“Our nation is on thin ice when refugees are spoken of in the abstract,” Archbishop Kurtz said. “After I met the unaccompanied youth seeking reunion with their families, the issue became very clear. Surely the situations are complex but the voiceless remain anonymous unless there is a face to the voice.”
He encouraged the bishops to find in such people these “flashes of inspiration and encouragement that come to us from God.”
The archbishop listed several challenges facing the bishops: threats to the global community, especially religious persecution, and challenges within the United States, related to the dignity of the human person.
He also mentioned possible problems for American Catholics, citing “challenges to unity in truth and charity within our Church as we tirelessly announce the good news of Jesus Christ, to draw all to Christ and to walk with all toward conversion.”
Archbishop Kurtz recounted the encouragement he had received from his friend and mentor, the late Bishop emeritus David B Thompson of Charleston. He also encouraged the bishops to pay attention to one another and to remember that they are a “family, a ‘communio’ of pastors.”
“Just as a family seeks to serve each other as a prerequisite for authentic service beyond, so we do too.

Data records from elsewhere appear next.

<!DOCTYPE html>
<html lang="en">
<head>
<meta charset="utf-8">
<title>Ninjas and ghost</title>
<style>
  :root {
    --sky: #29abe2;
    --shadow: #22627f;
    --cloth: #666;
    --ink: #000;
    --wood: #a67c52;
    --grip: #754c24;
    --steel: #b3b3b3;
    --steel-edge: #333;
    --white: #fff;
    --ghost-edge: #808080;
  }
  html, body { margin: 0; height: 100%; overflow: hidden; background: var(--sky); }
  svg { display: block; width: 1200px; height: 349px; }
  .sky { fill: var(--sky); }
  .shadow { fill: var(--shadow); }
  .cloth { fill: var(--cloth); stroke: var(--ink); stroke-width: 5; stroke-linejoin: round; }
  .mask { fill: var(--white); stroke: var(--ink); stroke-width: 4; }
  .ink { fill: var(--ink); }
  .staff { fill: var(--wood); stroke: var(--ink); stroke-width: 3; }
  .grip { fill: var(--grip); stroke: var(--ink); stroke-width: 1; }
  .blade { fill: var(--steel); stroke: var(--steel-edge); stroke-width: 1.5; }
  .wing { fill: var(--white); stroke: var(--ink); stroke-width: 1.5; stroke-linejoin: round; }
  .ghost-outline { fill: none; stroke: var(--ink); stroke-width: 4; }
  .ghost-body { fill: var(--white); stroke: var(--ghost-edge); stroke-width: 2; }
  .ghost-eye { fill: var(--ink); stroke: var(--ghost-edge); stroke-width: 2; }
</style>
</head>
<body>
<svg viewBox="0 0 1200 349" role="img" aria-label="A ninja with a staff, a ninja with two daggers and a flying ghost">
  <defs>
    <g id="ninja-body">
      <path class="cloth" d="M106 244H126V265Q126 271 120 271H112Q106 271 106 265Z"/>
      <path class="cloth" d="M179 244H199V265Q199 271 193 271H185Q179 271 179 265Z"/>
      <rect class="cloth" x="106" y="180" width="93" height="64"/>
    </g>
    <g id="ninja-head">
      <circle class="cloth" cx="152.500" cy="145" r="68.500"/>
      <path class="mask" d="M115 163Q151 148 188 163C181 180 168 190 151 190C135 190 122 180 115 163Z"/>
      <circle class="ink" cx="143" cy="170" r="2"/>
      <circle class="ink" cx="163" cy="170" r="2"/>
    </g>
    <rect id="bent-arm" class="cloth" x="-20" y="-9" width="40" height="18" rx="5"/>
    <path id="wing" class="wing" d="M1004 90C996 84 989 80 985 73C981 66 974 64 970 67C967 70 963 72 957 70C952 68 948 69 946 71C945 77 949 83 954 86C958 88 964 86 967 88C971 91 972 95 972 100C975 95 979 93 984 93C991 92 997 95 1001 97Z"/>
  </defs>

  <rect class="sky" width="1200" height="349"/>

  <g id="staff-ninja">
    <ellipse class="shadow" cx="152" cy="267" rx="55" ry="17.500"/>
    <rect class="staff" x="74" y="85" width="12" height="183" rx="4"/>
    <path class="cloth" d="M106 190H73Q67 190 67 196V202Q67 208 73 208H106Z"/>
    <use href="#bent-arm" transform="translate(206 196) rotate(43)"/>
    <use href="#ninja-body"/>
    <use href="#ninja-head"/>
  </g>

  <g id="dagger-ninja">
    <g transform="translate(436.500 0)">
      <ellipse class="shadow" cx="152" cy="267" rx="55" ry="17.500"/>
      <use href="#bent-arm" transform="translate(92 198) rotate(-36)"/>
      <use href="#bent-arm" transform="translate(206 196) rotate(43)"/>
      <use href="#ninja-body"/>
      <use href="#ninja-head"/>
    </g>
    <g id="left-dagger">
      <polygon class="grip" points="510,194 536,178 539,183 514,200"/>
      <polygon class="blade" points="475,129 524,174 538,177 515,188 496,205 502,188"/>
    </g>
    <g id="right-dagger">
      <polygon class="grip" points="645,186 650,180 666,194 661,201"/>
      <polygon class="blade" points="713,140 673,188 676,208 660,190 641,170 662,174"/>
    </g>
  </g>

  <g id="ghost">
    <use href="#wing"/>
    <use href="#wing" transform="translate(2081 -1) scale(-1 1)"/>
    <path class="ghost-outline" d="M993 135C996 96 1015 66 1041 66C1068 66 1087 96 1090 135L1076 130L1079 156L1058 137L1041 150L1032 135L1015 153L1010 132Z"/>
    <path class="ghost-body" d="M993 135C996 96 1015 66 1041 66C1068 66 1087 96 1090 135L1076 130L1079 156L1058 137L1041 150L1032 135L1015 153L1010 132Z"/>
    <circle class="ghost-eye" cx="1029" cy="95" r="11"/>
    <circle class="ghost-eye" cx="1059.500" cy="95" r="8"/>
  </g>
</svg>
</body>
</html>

If not, our pastoral hearts will be shallow and short lived with others,” he said.
He voiced gratitude to the bishops and the bishops’ conference staff
Archbishop Kurtz closed with a reflection on his episcopal motto “Hope in the Lord.”
“This is not a pie-in-the-sky hope but a hope grounded in the reality of God’s grace in the midst of challenges,” he said.
WASHINGTON— Bishop Eusebio Elizondo, auxiliary bishop of Seattle, and chairman of the U.S. Conference of Catholic Bishops’ (USCCB) Committee on Migration, has issued the following statement congratulating President-elect, Donald Trump on his election and the need to continue to protect the inherent dignity of refugees and migrants.
Full statement follows.
Bishop Eusebio Elizondo, Auxiliary Bishop of Seattle
Chairman, U.S. Conference of Catholic Bishops’ Committee on Migration:
We would first like to congratulate President-elect Donald J. Trump and give our support for all efforts to work together to promote the common good, especially those to protect the most vulnerable among us. I personally pledge my prayers for Mr. Trump, all elected officials, and those who will work in the new administration. I offer a special word to migrant and refugee families living in the United States: be assured of our solidarity and continued accompaniment as you work for a better life.
We believe the family unit is the cornerstone of society, so it is vital to protect the integrity of the family. For this reason, we are reminded that behind every “statistic” is a person who is a mother, father, son, daughter, sister or brother and has dignity as a child of God. We pray that as the new administration begins its role leading our country, it will recognize the contributions of refugees and immigrants to the overall prosperity and well-being of our nation. We will work to promote humane policies that protect refugee and immigrants’ inherent dignity, keep families together, and honor and respect the laws of this nation.
Serving and welcoming people fleeing violence and conflict in various regions of the world is part of our identity as Catholics. The Church will continue this life-saving tradition. Today, with more than 65 million people forcibly displaced from their homes, the need to welcome refugees and provide freedom from persecution is more acute than ever and 80 of our dioceses across the country are eager to continue this wonderful act of accompaniment born of our Christian faith. We stand ready to work with a new administration to continue to ensure that refugees are humanely welcomed without sacrificing our security or our core values as Americans. A duty to welcome and protect newcomers, particularly refugees, is an integral part of our mission to help our neighbors in need.
We pray for President -elect Trump and all leaders in public life, that they may rise to the responsibilities entrusted to them with grace and courage. And may all of us as Catholics and Americans remain a people of solidarity with others in need and a nation of hospitality which treats others as we would like to be treated.